# What to work on
Go through the material and copy every line in which "stage" appears.
-=-=-
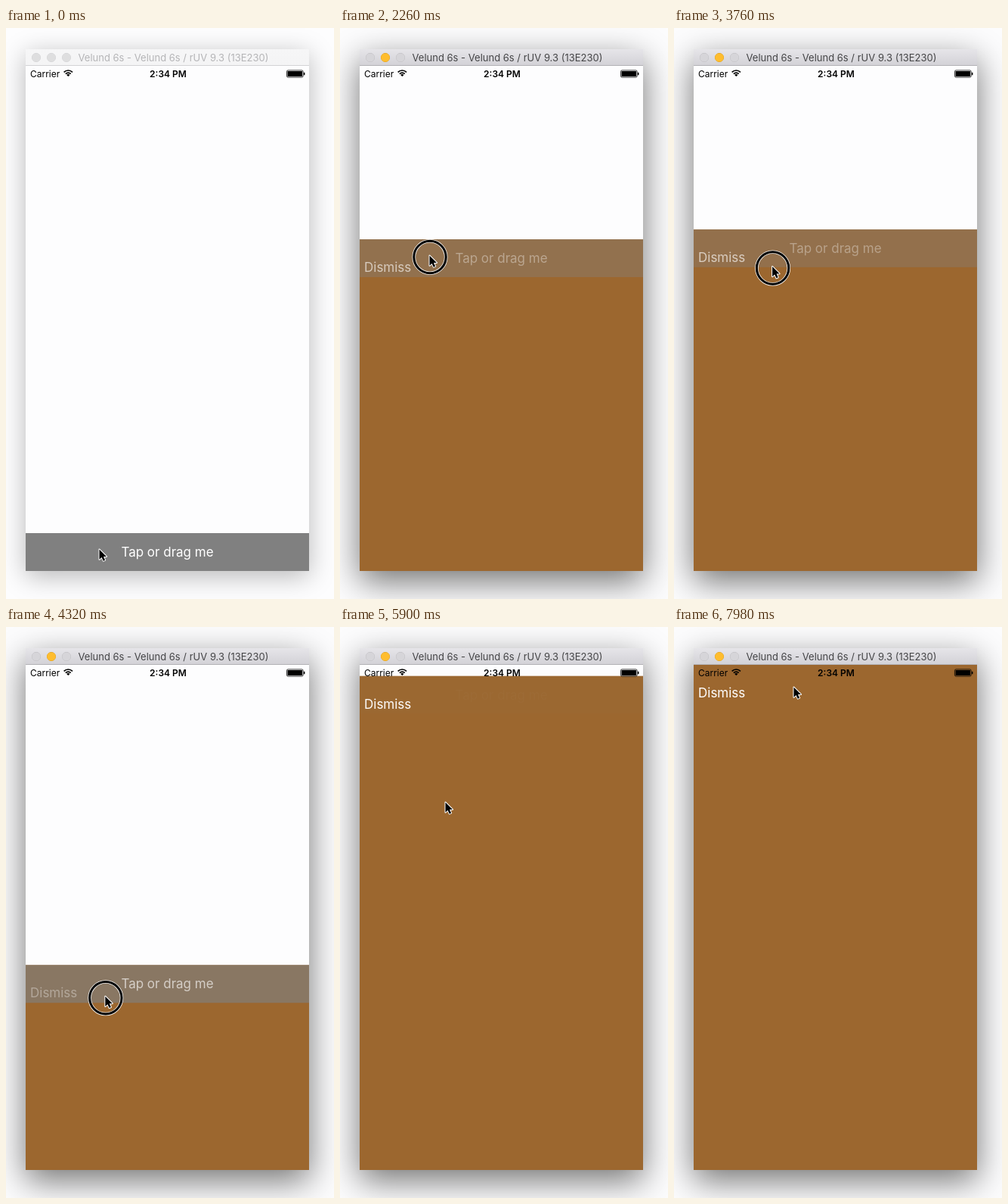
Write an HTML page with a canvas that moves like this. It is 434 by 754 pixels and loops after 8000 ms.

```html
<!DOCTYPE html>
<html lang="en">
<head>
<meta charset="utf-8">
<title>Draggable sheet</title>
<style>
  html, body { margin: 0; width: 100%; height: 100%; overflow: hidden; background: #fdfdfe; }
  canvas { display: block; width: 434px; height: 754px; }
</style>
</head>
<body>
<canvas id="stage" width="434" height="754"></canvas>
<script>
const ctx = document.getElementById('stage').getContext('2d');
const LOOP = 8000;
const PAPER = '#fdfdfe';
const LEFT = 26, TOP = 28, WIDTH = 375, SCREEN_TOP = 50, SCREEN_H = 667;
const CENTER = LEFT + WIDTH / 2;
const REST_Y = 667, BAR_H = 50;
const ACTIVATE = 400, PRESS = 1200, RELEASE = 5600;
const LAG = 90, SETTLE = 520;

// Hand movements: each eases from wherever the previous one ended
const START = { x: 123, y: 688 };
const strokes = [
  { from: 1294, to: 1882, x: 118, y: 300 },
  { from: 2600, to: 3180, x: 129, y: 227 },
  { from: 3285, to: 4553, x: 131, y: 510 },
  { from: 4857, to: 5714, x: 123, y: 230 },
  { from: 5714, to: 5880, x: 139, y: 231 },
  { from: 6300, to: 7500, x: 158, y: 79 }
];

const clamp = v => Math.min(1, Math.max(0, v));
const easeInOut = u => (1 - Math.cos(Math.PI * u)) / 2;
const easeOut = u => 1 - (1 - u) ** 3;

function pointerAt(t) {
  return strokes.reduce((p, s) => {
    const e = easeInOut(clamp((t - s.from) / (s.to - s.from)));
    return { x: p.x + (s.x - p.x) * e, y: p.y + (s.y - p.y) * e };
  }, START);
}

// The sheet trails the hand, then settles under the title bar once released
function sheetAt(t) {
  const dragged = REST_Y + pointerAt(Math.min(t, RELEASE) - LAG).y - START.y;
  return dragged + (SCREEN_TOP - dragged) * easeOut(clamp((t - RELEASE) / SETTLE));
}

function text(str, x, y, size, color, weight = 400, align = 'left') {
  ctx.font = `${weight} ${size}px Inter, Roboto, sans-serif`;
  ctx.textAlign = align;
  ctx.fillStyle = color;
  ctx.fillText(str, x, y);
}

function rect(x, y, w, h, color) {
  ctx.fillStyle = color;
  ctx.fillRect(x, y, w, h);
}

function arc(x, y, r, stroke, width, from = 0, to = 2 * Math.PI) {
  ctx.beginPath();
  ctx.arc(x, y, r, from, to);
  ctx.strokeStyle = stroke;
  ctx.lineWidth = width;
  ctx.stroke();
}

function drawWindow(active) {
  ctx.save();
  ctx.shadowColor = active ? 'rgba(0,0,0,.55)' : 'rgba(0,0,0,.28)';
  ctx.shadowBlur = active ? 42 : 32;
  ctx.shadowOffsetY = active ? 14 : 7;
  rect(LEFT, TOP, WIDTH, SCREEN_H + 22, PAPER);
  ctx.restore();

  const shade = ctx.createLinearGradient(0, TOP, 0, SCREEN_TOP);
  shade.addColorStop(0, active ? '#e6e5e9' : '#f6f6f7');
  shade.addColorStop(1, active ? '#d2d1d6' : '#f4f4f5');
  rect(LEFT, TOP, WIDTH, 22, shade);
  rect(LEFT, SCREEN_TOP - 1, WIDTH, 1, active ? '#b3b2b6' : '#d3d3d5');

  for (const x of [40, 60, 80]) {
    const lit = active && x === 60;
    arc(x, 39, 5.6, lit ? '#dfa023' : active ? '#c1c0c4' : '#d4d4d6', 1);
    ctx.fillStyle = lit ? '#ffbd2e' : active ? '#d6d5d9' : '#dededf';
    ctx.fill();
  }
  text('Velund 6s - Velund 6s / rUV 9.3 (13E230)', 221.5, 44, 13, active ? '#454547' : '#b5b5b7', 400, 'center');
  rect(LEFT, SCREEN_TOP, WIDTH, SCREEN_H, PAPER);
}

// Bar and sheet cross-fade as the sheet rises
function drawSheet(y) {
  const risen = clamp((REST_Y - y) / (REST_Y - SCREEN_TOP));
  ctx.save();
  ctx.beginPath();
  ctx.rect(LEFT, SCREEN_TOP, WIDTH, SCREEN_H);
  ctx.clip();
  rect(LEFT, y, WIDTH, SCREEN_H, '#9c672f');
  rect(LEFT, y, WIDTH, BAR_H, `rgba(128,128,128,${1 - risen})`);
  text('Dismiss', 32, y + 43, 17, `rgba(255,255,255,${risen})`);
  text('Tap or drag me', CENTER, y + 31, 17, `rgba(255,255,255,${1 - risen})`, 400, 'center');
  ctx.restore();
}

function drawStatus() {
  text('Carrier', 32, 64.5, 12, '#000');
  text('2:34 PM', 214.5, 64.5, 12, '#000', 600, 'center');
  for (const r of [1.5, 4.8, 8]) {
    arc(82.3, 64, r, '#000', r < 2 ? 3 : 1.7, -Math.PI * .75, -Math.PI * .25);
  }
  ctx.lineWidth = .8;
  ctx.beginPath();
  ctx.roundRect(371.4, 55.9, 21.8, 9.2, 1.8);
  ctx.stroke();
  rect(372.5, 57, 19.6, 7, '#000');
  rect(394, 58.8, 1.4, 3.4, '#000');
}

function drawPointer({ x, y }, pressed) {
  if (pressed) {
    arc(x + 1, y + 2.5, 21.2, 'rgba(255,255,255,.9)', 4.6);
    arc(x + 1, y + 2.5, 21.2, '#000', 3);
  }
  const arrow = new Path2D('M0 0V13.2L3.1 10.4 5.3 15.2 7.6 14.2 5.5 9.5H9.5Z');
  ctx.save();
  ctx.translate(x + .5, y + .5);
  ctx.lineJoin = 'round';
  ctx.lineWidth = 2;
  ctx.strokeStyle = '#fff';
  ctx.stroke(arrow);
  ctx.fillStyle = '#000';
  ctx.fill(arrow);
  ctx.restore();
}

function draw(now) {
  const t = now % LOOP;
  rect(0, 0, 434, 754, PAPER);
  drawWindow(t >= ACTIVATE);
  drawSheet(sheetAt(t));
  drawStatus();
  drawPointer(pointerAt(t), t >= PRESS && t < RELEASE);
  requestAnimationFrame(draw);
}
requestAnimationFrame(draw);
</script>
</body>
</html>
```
-=-=-
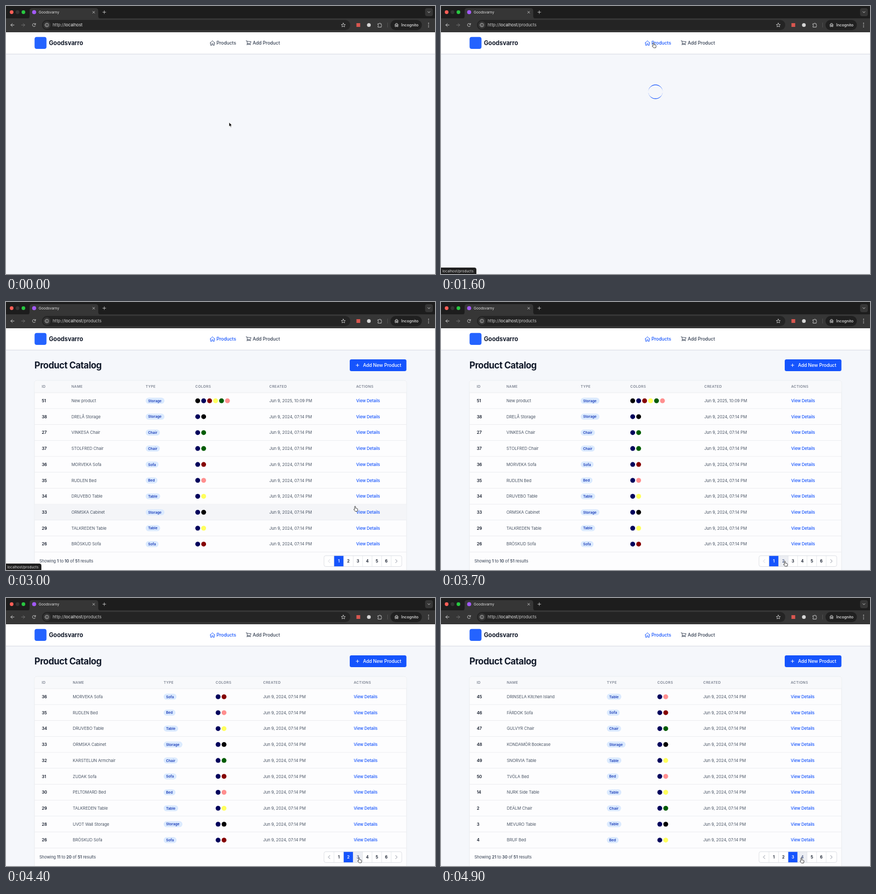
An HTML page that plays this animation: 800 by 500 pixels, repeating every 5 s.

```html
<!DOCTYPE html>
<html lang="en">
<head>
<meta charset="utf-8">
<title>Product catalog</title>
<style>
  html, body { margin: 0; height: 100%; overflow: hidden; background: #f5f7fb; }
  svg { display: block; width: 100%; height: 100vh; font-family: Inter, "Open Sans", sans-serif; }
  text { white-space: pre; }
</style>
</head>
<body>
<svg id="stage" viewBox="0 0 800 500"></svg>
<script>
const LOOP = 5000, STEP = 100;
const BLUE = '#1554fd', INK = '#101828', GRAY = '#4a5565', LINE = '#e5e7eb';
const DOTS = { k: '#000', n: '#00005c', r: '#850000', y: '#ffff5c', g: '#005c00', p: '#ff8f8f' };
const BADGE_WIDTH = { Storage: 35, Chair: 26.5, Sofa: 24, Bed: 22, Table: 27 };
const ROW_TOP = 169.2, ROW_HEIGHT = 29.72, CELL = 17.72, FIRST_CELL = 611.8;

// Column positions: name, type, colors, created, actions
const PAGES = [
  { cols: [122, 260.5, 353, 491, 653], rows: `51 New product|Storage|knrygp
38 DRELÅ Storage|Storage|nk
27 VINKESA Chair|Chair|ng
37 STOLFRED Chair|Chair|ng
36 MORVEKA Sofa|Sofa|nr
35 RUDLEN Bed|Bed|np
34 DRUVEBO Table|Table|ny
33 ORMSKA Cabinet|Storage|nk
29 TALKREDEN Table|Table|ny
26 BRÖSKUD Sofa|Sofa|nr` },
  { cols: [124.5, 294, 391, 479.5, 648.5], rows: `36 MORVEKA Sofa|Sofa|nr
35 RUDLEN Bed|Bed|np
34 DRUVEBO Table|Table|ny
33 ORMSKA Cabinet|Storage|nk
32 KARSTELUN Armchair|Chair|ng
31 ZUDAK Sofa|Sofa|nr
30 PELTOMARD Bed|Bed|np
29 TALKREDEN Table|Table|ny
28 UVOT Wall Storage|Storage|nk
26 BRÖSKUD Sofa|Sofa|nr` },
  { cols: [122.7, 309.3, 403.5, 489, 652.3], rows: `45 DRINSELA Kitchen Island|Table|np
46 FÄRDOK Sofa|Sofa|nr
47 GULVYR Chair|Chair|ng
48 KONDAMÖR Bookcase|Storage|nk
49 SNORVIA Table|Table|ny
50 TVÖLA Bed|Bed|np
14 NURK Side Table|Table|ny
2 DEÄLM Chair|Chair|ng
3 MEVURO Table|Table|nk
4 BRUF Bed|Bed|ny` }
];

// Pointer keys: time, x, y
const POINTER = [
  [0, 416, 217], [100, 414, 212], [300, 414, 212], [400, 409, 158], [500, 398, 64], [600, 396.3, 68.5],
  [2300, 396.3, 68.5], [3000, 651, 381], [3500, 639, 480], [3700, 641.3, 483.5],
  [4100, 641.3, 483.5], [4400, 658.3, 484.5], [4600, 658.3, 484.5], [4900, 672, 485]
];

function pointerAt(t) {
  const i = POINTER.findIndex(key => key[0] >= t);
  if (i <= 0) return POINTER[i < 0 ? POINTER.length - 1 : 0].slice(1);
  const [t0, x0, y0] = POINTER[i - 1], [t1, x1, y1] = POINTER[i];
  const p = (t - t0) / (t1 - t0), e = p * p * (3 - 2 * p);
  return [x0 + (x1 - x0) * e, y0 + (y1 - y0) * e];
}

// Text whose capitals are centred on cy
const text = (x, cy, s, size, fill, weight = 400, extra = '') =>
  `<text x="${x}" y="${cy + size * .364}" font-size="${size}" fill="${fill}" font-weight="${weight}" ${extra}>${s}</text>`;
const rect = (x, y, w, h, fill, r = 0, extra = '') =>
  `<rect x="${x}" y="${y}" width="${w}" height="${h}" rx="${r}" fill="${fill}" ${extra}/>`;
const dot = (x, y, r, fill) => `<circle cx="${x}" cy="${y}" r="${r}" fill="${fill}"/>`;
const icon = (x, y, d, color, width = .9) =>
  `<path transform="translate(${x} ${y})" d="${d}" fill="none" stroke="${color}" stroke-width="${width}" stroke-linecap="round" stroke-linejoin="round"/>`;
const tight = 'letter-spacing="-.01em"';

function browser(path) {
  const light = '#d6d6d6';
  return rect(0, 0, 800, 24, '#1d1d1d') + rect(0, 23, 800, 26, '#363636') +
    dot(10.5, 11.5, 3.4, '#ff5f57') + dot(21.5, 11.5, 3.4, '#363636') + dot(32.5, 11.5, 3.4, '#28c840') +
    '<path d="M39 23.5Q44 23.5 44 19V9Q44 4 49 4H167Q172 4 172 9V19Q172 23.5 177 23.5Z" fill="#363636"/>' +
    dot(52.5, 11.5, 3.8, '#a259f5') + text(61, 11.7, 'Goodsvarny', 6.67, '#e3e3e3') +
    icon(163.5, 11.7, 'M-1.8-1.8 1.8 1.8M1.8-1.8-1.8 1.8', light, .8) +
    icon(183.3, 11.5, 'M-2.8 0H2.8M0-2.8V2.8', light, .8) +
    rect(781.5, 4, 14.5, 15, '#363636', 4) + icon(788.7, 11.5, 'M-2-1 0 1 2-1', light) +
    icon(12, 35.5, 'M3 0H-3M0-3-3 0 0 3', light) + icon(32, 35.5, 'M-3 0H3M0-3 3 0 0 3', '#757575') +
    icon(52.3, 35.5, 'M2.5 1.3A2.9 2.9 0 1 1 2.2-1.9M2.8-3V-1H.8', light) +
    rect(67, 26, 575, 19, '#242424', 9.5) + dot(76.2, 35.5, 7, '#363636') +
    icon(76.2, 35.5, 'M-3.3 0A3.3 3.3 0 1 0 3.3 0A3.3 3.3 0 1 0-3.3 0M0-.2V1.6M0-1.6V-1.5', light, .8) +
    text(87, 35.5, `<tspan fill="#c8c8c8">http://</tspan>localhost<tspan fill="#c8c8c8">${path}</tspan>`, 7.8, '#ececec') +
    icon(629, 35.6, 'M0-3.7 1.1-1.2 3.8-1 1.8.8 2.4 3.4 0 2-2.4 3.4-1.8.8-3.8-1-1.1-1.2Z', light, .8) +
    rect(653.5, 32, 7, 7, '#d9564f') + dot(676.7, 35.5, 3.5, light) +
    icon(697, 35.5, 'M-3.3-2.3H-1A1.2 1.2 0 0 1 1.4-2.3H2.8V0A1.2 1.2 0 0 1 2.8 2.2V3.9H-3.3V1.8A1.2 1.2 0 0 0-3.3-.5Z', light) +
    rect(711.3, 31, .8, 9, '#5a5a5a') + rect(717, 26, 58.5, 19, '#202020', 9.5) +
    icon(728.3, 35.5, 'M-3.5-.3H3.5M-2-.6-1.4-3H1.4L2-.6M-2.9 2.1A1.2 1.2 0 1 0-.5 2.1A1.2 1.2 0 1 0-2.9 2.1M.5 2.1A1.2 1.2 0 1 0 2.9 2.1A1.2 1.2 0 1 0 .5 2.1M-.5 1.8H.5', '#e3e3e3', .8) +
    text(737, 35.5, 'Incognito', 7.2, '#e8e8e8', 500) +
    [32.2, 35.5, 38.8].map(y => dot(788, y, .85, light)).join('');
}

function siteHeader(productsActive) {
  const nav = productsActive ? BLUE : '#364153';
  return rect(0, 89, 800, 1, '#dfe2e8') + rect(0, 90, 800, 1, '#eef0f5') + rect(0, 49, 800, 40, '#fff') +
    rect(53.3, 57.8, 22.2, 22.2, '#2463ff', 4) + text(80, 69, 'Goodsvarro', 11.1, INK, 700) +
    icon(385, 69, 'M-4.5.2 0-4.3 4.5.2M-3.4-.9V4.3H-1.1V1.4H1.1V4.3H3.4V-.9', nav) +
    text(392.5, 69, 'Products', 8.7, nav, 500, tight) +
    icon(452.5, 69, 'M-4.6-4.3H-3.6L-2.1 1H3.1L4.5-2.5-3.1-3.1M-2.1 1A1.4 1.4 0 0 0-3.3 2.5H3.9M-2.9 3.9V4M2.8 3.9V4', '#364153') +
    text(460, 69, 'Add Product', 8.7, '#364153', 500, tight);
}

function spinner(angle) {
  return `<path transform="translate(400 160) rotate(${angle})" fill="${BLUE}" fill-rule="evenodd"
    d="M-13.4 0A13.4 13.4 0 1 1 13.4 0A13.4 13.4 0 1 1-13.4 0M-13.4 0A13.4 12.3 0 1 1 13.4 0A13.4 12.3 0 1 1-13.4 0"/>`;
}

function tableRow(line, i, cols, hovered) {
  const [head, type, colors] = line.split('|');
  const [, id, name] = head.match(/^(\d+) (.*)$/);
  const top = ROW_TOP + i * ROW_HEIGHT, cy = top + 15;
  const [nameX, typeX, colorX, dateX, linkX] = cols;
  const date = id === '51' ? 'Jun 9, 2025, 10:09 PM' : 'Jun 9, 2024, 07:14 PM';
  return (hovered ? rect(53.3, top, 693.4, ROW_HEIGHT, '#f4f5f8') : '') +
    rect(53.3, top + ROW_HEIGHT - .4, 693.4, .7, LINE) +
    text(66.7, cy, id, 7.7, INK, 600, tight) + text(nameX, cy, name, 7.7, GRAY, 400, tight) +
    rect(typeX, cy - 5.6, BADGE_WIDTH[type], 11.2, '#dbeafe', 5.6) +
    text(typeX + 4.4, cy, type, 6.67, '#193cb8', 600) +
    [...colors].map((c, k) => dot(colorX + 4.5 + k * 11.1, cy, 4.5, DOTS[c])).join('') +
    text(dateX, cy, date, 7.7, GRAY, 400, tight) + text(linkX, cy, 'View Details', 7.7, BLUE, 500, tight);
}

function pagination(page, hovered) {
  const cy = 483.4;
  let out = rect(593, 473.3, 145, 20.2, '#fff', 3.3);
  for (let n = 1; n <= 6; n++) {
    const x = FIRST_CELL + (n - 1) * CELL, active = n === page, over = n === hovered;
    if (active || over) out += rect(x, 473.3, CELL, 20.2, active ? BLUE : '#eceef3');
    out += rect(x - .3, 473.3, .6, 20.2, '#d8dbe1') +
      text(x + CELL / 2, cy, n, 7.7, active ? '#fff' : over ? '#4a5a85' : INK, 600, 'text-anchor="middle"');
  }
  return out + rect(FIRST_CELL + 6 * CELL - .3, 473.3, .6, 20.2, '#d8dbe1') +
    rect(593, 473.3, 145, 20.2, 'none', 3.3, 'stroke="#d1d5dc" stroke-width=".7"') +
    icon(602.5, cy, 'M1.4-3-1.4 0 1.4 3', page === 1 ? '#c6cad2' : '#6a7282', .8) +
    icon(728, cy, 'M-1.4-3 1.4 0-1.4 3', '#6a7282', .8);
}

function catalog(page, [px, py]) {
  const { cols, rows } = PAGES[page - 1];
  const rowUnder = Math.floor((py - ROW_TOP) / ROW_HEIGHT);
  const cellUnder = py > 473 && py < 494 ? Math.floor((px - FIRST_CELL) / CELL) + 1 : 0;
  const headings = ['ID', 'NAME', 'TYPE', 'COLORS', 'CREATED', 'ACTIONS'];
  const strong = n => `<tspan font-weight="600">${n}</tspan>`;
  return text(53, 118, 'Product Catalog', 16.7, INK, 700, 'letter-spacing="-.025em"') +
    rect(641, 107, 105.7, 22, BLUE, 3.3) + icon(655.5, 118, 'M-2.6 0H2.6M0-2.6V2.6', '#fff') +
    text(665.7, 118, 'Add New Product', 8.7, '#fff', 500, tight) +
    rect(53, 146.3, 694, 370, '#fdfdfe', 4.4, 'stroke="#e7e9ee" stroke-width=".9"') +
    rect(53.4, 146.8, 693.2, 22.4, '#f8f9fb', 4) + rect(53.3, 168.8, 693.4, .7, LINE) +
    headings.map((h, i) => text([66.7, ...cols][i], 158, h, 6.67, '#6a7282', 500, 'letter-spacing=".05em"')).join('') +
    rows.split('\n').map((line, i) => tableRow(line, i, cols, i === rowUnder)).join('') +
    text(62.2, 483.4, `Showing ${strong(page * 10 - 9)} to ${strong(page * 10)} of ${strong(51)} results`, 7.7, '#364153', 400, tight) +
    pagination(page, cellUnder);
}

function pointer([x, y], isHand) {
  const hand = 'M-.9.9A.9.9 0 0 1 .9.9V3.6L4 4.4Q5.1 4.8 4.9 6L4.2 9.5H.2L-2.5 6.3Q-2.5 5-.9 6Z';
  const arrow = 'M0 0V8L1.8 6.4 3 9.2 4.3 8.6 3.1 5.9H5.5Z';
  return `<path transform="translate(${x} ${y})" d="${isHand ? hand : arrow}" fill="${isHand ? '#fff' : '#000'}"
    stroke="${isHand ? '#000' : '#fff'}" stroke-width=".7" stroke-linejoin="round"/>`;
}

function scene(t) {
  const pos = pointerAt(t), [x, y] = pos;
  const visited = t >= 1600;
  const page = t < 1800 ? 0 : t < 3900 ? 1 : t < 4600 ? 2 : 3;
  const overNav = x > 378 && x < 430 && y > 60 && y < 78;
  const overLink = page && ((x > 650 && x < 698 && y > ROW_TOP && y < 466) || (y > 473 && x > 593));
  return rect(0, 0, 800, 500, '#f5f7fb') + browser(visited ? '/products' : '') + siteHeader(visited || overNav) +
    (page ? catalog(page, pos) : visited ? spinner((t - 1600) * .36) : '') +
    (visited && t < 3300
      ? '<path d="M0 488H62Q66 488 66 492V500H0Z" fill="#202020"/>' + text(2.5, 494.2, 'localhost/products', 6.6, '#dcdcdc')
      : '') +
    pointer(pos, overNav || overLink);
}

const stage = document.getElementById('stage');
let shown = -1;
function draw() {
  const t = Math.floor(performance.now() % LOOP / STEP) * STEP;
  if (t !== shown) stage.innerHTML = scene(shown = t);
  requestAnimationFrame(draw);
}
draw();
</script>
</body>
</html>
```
-=-=-
# Your solution
<canvas id="stage" width="434" height="754"></canvas>
const ctx = document.getElementById('stage').getContext('2d');
<svg id="stage" viewBox="0 0 800 500"></svg>
const stage = document.getElementById('stage');
  if (t !== shown) stage.innerHTML = scene(shown = t);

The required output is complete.